**WORK TO COMPLETE:** Out of the lines below, please list those that hold the string "stroke".

**Document images with source code:**
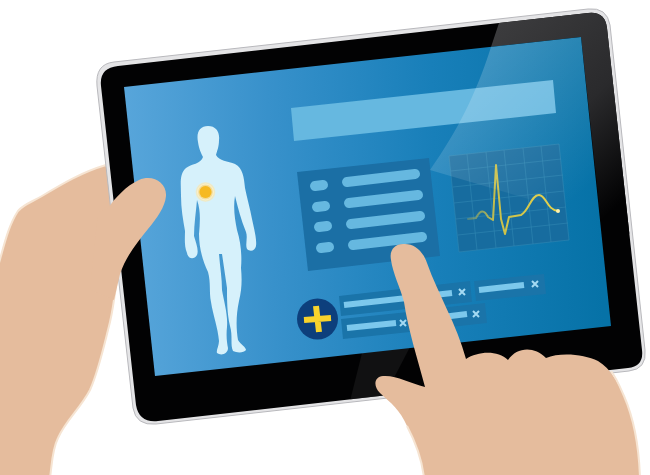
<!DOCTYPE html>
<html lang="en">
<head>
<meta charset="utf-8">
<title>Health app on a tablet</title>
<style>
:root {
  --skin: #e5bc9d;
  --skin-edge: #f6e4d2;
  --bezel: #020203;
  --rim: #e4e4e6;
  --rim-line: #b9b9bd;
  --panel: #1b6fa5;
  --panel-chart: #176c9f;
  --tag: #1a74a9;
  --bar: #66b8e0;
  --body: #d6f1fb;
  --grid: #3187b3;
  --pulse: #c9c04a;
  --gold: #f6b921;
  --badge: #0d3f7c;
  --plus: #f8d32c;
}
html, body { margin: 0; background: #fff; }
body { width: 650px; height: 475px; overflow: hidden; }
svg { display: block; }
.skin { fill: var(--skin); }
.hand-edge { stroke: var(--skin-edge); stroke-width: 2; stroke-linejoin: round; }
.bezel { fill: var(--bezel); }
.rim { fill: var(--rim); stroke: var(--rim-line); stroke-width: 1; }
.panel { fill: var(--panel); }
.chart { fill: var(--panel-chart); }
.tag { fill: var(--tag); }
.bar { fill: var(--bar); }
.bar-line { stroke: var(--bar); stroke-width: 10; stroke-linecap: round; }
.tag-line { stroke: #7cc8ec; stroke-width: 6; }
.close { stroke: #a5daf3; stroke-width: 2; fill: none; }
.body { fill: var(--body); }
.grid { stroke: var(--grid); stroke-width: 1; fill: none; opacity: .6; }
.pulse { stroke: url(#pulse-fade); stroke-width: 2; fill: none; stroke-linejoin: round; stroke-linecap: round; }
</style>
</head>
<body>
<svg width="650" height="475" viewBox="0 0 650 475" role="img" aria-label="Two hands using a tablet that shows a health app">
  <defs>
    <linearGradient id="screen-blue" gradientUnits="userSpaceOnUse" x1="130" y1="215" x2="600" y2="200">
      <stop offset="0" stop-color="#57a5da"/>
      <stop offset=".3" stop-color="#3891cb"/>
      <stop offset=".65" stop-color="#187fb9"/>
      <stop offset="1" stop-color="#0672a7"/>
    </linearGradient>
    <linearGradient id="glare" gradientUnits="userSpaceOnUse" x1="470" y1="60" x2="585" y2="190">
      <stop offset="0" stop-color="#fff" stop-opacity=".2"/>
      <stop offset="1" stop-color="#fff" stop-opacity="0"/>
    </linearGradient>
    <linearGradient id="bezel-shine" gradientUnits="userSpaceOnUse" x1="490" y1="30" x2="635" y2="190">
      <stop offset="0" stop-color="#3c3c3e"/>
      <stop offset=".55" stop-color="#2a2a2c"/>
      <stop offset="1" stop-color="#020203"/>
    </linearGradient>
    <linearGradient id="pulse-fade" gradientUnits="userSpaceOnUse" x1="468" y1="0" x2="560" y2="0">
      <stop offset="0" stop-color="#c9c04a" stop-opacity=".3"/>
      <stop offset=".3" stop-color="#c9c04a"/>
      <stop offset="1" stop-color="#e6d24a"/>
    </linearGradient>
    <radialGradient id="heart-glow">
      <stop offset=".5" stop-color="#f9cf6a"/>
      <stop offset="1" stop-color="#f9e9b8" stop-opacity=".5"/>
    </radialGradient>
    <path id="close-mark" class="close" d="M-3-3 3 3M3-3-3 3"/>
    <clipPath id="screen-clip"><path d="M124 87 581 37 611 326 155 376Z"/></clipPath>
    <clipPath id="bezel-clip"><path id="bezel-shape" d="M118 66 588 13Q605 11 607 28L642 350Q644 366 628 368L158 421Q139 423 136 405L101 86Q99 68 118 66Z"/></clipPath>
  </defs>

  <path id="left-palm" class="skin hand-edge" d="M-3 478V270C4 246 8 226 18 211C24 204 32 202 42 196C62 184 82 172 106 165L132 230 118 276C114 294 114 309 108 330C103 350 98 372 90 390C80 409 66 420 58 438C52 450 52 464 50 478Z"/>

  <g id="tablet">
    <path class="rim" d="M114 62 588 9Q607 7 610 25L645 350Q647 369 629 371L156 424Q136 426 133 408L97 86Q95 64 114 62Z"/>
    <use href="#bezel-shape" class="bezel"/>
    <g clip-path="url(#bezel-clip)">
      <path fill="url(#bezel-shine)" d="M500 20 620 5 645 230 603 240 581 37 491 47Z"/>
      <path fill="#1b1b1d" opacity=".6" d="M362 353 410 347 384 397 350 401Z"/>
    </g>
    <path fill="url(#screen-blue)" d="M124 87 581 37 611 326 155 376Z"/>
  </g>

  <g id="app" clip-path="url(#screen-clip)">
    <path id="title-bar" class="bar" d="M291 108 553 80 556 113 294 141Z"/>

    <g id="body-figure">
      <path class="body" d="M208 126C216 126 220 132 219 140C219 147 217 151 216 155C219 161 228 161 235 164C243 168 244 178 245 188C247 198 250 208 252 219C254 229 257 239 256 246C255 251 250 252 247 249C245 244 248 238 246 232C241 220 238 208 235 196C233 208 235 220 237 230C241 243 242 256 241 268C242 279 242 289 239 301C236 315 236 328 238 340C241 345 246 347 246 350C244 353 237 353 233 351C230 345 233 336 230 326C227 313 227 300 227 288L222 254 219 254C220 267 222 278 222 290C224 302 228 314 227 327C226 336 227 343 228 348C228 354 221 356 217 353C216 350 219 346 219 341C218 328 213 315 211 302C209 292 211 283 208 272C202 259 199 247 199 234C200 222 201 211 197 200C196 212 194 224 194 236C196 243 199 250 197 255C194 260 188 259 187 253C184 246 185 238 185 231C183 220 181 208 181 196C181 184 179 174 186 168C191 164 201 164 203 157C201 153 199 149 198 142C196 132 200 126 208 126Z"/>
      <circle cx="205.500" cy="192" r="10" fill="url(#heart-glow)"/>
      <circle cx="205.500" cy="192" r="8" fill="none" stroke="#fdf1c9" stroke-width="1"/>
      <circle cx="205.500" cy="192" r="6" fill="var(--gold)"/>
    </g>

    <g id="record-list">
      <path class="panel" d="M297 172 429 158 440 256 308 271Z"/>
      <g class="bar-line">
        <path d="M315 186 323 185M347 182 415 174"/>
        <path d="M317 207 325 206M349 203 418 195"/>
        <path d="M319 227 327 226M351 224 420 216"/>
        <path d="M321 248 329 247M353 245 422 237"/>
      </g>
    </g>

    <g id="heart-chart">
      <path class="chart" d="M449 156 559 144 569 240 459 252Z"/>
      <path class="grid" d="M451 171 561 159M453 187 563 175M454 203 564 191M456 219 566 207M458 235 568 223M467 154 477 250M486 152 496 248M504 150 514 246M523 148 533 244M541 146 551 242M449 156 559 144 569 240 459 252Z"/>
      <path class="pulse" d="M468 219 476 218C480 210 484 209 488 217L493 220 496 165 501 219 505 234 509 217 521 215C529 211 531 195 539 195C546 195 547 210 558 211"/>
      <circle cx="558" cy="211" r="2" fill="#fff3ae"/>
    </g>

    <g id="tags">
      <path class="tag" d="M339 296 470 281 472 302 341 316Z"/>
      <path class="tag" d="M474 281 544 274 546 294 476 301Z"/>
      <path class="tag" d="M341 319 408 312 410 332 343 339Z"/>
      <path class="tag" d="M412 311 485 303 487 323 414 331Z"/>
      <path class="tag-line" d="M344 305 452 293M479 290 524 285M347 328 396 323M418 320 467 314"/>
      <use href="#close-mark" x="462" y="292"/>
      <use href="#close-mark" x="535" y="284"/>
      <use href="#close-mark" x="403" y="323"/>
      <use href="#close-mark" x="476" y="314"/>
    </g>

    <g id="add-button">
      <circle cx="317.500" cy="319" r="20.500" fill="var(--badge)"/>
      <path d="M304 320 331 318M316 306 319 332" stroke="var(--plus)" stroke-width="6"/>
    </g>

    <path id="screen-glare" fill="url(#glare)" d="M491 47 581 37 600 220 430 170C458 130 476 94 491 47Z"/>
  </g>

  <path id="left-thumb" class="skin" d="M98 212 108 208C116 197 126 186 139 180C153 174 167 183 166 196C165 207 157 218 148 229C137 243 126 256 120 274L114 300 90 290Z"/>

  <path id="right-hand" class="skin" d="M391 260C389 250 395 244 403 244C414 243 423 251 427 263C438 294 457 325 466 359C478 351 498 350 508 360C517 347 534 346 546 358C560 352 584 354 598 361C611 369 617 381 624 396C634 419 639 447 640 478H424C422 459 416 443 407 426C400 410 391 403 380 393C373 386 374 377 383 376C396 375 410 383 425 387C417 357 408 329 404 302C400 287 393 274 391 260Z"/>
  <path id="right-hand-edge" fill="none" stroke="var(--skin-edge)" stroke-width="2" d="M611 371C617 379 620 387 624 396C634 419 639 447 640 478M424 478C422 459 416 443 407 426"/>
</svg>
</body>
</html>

**TASK RESPONSE:**
.hand-edge { stroke: var(--skin-edge); stroke-width: 2; stroke-linejoin: round; }
.rim { fill: var(--rim); stroke: var(--rim-line); stroke-width: 1; }
.bar-line { stroke: var(--bar); stroke-width: 10; stroke-linecap: round; }
.tag-line { stroke: #7cc8ec; stroke-width: 6; }
.close { stroke: #a5daf3; stroke-width: 2; fill: none; }
.grid { stroke: var(--grid); stroke-width: 1; fill: none; opacity: .6; }
.pulse { stroke: url(#pulse-fade); stroke-width: 2; fill: none; stroke-linejoin: round; stroke-linecap: round; }
      <circle cx="205.500" cy="192" r="8" fill="none" stroke="#fdf1c9" stroke-width="1"/>
      <path d="M304 320 331 318M316 306 319 332" stroke="var(--plus)" stroke-width="6"/>
  <path id="right-hand-edge" fill="none" stroke="var(--skin-edge)" stroke-width="2" d="M611 371C617 379 620 387 624 396C634 419 639 447 640 478M424 478C422 459 416 443 407 426"/>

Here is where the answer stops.